The Poet of Shame and Guilt
Yale University Press, Hardcover, 9780300136616, 183pp.
Publication Date: April 16, 2013
Franz Kafka was the poet of his own disorder. Throughout his life he struggled with a pervasive sense of shame and guilt that left traces in his daily existence--in his many letters, in his extensive diaries, and especially in his fiction. This stimulating book investigates some of the sources of Kafka's personal anguish and its complex reflections in his imaginary world.
In his query, Saul Friedlander probes major aspects of Kafka's life (family, Judaism, love and sex, writing, illness, and despair) that until now have been skewed by posthumous censorship. Contrary to Kafka's dying request that all his papers be burned, Max Brod, Kafka's closest friend and literary executor, edited and published the author's novels and other works soon after his death in 1924. Friedlander shows that, when reinserted in Kafka's letters and diaries, deleted segments lift the mask of "sainthood" frequently attached to the writer and thus restore previously hidden aspects of his individuality.
“This is a book that springs directly from the author's background and from a manifest love for—and great knowledge of—Kafka's work and his milieu.
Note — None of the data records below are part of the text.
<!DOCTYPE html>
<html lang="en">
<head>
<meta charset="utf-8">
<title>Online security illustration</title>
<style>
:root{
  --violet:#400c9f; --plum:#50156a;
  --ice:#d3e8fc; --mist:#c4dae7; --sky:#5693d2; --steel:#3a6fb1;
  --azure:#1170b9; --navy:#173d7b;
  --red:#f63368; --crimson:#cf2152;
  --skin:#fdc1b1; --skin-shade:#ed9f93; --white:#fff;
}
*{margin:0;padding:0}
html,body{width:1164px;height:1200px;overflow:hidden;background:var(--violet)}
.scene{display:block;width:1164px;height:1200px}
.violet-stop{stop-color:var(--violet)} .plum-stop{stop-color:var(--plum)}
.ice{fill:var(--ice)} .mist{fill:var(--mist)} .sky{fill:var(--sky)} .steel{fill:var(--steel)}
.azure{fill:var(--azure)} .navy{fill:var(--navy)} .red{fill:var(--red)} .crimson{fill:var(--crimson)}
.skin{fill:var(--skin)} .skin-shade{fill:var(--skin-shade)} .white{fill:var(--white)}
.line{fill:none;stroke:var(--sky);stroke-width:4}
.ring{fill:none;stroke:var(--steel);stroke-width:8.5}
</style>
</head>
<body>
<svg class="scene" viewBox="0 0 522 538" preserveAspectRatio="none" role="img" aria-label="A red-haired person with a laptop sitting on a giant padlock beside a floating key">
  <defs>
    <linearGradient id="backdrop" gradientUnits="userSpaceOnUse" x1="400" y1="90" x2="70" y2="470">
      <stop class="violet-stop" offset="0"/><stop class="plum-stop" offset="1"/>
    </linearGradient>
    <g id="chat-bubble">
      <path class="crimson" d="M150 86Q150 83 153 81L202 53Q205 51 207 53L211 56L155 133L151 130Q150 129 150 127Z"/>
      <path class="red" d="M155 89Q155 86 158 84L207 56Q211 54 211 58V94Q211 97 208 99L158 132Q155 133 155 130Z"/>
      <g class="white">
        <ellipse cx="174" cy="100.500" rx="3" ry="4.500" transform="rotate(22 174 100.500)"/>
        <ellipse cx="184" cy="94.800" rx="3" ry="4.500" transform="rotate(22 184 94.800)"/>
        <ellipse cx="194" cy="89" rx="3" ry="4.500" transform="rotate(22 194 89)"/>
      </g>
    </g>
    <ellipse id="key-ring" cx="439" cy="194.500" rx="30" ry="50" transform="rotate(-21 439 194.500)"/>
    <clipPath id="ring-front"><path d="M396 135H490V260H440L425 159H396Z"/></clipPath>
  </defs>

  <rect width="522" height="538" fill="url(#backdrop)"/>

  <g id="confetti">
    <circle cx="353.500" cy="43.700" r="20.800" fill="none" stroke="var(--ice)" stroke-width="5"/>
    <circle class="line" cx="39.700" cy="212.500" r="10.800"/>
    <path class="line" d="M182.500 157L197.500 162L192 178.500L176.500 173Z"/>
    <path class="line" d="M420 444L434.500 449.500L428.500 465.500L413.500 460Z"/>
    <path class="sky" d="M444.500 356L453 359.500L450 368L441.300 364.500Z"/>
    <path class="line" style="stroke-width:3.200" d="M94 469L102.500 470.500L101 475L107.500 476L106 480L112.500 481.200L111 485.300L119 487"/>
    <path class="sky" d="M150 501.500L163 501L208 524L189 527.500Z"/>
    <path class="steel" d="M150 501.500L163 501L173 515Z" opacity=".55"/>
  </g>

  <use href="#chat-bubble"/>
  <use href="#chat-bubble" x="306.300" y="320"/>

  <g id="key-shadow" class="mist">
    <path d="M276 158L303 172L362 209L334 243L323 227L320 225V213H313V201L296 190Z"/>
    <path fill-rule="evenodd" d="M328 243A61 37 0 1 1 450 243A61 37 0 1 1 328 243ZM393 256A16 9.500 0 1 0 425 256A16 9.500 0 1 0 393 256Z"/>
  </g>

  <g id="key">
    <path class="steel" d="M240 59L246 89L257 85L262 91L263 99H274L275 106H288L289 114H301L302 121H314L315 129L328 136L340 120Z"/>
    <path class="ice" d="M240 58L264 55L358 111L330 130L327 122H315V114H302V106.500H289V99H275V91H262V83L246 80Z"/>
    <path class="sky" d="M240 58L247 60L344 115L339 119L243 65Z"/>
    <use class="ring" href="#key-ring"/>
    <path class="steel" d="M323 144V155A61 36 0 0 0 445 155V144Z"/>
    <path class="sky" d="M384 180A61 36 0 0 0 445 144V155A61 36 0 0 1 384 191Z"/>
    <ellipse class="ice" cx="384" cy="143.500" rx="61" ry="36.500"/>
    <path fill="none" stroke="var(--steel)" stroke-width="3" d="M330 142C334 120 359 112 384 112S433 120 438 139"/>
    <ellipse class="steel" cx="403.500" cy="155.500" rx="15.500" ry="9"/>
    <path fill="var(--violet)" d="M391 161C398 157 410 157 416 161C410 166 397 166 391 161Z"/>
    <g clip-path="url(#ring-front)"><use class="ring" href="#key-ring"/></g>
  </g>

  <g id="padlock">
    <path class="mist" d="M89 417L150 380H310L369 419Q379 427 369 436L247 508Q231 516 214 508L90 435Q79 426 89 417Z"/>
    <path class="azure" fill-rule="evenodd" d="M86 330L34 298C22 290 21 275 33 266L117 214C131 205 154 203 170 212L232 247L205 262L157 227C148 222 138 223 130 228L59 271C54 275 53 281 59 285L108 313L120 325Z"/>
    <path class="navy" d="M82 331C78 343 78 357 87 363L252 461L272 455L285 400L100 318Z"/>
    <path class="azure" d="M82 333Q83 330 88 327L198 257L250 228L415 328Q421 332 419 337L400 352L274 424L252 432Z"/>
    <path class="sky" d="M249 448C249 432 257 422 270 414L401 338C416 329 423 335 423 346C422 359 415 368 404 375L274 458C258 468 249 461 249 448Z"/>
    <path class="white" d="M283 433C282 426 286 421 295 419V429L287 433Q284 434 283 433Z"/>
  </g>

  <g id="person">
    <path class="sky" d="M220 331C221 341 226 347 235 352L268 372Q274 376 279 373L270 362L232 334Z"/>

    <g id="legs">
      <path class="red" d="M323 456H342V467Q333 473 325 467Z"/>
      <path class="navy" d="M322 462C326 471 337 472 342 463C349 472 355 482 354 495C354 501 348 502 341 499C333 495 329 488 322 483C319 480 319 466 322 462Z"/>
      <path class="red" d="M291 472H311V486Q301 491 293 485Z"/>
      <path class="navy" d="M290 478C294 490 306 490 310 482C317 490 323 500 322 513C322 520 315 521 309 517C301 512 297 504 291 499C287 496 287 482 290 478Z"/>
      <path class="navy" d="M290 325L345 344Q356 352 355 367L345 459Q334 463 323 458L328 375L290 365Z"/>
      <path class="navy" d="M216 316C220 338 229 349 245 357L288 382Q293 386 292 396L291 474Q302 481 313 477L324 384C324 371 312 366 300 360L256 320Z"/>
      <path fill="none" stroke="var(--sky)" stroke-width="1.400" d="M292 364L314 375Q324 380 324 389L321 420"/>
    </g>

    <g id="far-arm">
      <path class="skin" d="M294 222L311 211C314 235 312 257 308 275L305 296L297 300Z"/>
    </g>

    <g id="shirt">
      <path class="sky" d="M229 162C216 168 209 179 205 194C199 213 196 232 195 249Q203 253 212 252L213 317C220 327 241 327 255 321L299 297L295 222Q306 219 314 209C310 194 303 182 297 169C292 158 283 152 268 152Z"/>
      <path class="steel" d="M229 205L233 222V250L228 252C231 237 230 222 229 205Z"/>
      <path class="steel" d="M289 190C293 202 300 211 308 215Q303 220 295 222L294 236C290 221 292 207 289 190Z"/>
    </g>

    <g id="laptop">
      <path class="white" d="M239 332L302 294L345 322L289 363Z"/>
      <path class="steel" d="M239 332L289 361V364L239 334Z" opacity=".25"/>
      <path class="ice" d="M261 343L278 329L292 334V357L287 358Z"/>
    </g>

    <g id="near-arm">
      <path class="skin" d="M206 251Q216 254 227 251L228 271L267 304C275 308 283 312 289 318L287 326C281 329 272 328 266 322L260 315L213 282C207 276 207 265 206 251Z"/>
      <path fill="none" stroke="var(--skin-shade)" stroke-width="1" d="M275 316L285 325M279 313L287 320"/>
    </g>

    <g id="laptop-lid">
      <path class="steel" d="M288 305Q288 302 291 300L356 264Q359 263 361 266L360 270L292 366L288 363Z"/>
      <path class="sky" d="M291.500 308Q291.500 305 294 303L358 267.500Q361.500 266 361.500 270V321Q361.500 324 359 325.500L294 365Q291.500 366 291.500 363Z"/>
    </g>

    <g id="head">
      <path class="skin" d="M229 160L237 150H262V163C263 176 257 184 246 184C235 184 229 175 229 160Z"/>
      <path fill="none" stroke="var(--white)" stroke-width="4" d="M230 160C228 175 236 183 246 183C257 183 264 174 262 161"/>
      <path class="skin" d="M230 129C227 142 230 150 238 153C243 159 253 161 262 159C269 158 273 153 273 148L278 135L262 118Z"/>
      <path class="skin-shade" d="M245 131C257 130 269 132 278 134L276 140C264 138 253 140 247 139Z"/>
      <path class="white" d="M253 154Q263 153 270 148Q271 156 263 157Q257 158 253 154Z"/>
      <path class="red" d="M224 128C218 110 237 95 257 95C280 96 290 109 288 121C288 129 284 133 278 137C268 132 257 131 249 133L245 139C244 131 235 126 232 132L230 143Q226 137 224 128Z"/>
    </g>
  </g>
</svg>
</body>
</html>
The book's main objective is to mine the question of Kafka's guilt and shame, and Friedlander is more probing, historical and impartial in examining these questions than just about any other scholar I know.”—Mark Anderson, author of Reading Kafka and Kafka’s Clothes
"Friedländer’s concise new book, born of both sorrow and affection, is an ideal place to begin among the hulking alps of Kafka studies." —William Giraldi, New Republic
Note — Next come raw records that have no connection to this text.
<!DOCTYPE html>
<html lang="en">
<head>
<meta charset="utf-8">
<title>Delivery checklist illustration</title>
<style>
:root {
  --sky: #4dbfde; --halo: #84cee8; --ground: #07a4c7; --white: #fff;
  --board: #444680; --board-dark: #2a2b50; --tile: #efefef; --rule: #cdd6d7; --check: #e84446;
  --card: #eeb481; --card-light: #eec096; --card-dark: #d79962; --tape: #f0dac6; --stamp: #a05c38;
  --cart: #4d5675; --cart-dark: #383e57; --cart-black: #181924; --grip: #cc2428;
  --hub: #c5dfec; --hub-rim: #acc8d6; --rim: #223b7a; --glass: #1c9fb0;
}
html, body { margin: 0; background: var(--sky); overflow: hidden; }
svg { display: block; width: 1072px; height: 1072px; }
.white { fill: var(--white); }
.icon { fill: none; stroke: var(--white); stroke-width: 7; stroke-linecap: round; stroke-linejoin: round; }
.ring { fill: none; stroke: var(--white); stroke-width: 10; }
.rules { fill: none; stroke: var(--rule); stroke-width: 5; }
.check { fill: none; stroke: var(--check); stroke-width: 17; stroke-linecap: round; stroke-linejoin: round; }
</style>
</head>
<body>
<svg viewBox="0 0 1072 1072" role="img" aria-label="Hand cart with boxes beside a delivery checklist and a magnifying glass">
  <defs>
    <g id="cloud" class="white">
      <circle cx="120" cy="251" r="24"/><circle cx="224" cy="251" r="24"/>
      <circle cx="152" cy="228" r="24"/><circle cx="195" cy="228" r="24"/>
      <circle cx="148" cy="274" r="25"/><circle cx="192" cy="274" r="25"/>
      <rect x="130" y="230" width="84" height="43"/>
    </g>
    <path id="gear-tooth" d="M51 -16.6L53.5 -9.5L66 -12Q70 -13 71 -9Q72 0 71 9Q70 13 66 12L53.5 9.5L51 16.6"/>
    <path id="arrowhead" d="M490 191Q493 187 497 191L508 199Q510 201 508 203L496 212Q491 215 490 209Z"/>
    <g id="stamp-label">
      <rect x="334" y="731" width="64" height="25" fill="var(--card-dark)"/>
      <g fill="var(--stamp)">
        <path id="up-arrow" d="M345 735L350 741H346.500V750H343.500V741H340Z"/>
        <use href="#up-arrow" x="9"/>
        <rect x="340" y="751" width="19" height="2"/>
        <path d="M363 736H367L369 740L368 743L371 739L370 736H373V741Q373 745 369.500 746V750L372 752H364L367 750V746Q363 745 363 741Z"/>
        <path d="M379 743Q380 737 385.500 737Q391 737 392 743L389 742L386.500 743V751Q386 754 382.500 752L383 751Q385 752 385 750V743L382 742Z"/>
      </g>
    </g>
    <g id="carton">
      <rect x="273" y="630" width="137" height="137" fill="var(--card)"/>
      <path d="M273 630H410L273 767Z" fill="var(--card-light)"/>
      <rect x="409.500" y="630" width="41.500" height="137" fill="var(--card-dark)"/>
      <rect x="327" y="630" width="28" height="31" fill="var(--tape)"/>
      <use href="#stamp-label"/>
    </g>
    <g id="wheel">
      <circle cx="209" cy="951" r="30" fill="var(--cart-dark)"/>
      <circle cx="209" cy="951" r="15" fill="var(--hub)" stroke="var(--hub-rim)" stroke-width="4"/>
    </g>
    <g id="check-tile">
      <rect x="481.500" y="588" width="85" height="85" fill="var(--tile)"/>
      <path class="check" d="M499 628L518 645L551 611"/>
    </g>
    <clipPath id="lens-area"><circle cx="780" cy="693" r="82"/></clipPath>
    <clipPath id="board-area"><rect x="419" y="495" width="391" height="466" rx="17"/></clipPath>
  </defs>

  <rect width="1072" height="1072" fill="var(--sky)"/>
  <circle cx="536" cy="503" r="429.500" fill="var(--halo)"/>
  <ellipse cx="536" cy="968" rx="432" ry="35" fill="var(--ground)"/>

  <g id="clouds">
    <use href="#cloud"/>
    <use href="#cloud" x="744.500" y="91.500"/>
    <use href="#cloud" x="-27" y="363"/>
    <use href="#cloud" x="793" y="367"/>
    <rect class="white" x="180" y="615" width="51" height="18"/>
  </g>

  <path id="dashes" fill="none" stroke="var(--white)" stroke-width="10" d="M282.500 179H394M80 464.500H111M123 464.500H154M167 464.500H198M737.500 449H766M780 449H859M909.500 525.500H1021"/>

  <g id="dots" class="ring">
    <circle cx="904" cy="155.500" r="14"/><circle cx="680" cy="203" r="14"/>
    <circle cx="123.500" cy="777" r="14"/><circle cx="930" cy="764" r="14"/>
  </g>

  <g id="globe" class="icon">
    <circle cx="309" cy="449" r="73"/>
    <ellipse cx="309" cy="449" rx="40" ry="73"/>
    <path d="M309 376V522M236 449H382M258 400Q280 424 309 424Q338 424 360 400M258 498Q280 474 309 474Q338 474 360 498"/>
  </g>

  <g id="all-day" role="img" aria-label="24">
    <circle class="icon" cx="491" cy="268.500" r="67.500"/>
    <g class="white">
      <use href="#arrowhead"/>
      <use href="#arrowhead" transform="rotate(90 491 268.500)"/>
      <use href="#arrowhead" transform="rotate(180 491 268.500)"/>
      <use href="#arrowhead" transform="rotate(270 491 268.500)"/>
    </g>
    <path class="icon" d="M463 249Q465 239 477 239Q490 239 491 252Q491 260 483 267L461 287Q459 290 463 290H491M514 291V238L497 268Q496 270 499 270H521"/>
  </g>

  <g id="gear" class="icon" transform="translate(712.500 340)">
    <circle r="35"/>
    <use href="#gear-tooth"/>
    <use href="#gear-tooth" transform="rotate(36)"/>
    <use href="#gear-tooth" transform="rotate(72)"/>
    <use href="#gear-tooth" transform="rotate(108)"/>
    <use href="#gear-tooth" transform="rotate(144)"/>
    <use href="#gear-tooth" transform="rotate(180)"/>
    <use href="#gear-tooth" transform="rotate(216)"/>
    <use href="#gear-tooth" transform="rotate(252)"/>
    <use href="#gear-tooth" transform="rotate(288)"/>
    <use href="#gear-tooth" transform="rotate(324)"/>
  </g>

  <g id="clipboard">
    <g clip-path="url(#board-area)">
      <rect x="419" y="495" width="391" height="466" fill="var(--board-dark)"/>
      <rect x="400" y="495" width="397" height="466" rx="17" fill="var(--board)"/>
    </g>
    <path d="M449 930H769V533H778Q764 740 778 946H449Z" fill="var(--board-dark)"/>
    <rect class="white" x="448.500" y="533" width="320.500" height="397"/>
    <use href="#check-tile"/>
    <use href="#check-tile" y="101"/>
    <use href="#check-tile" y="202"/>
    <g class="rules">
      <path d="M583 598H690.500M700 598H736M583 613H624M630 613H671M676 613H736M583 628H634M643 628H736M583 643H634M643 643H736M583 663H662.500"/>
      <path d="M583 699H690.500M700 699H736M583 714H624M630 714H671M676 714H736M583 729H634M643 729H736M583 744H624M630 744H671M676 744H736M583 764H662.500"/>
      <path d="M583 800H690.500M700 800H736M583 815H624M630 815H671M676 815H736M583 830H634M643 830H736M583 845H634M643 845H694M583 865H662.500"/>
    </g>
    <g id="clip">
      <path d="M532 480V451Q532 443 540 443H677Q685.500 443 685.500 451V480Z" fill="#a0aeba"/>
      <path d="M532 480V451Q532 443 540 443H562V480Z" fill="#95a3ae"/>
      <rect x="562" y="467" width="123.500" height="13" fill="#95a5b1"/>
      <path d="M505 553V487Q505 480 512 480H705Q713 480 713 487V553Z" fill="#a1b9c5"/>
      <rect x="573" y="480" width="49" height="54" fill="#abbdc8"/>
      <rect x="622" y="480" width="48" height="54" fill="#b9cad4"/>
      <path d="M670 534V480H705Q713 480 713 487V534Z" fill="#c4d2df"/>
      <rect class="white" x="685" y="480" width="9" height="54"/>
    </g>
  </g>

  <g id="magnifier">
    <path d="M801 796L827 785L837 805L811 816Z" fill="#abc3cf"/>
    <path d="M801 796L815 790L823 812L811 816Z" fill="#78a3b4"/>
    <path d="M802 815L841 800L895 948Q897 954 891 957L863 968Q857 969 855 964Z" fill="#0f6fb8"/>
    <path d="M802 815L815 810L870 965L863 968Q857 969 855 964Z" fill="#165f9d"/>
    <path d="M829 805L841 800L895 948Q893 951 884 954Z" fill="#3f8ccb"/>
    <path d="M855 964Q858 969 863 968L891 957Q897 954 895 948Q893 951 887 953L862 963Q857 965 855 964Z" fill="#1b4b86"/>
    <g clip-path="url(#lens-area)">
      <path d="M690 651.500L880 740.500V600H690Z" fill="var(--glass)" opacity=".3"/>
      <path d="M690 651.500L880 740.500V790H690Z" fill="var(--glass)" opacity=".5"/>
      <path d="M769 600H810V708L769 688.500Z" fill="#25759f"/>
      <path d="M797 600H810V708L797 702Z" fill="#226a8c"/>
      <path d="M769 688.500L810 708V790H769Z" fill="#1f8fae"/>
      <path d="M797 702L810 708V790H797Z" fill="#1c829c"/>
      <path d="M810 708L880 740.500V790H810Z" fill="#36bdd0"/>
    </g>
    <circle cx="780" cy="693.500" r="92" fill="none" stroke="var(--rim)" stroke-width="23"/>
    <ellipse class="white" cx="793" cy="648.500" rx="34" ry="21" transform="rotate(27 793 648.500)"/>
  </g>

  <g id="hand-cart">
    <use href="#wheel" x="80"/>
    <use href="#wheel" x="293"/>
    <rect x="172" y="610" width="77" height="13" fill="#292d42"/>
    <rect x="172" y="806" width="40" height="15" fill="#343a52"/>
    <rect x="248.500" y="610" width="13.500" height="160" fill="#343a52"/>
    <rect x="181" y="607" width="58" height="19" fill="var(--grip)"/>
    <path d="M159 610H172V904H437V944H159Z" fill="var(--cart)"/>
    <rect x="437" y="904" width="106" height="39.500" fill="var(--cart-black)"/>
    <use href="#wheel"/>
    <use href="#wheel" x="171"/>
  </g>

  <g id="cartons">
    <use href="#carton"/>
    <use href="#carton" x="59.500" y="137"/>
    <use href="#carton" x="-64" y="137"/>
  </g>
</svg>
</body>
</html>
"This book is a clear, uncensorious and serious contribution to the publisher’s Jewish Lives series. It is the work of a great historian paying careful attention to a great and disquieting writer."—Robert Eaglestone, Times Higher Education Supplement
"Like Kafka’s work, Franz Kafka is dense and provocative. In his exploration of Kafka’s work, Friedländer calls on his rich knowledge of Central Europe during Kafka’s lifetime. . . A candid and stimulating examination of the forces that shaped Kafka’s anguished life/work."—Maron L. Waxman, Jewish Book Council
-Maron L. Waxman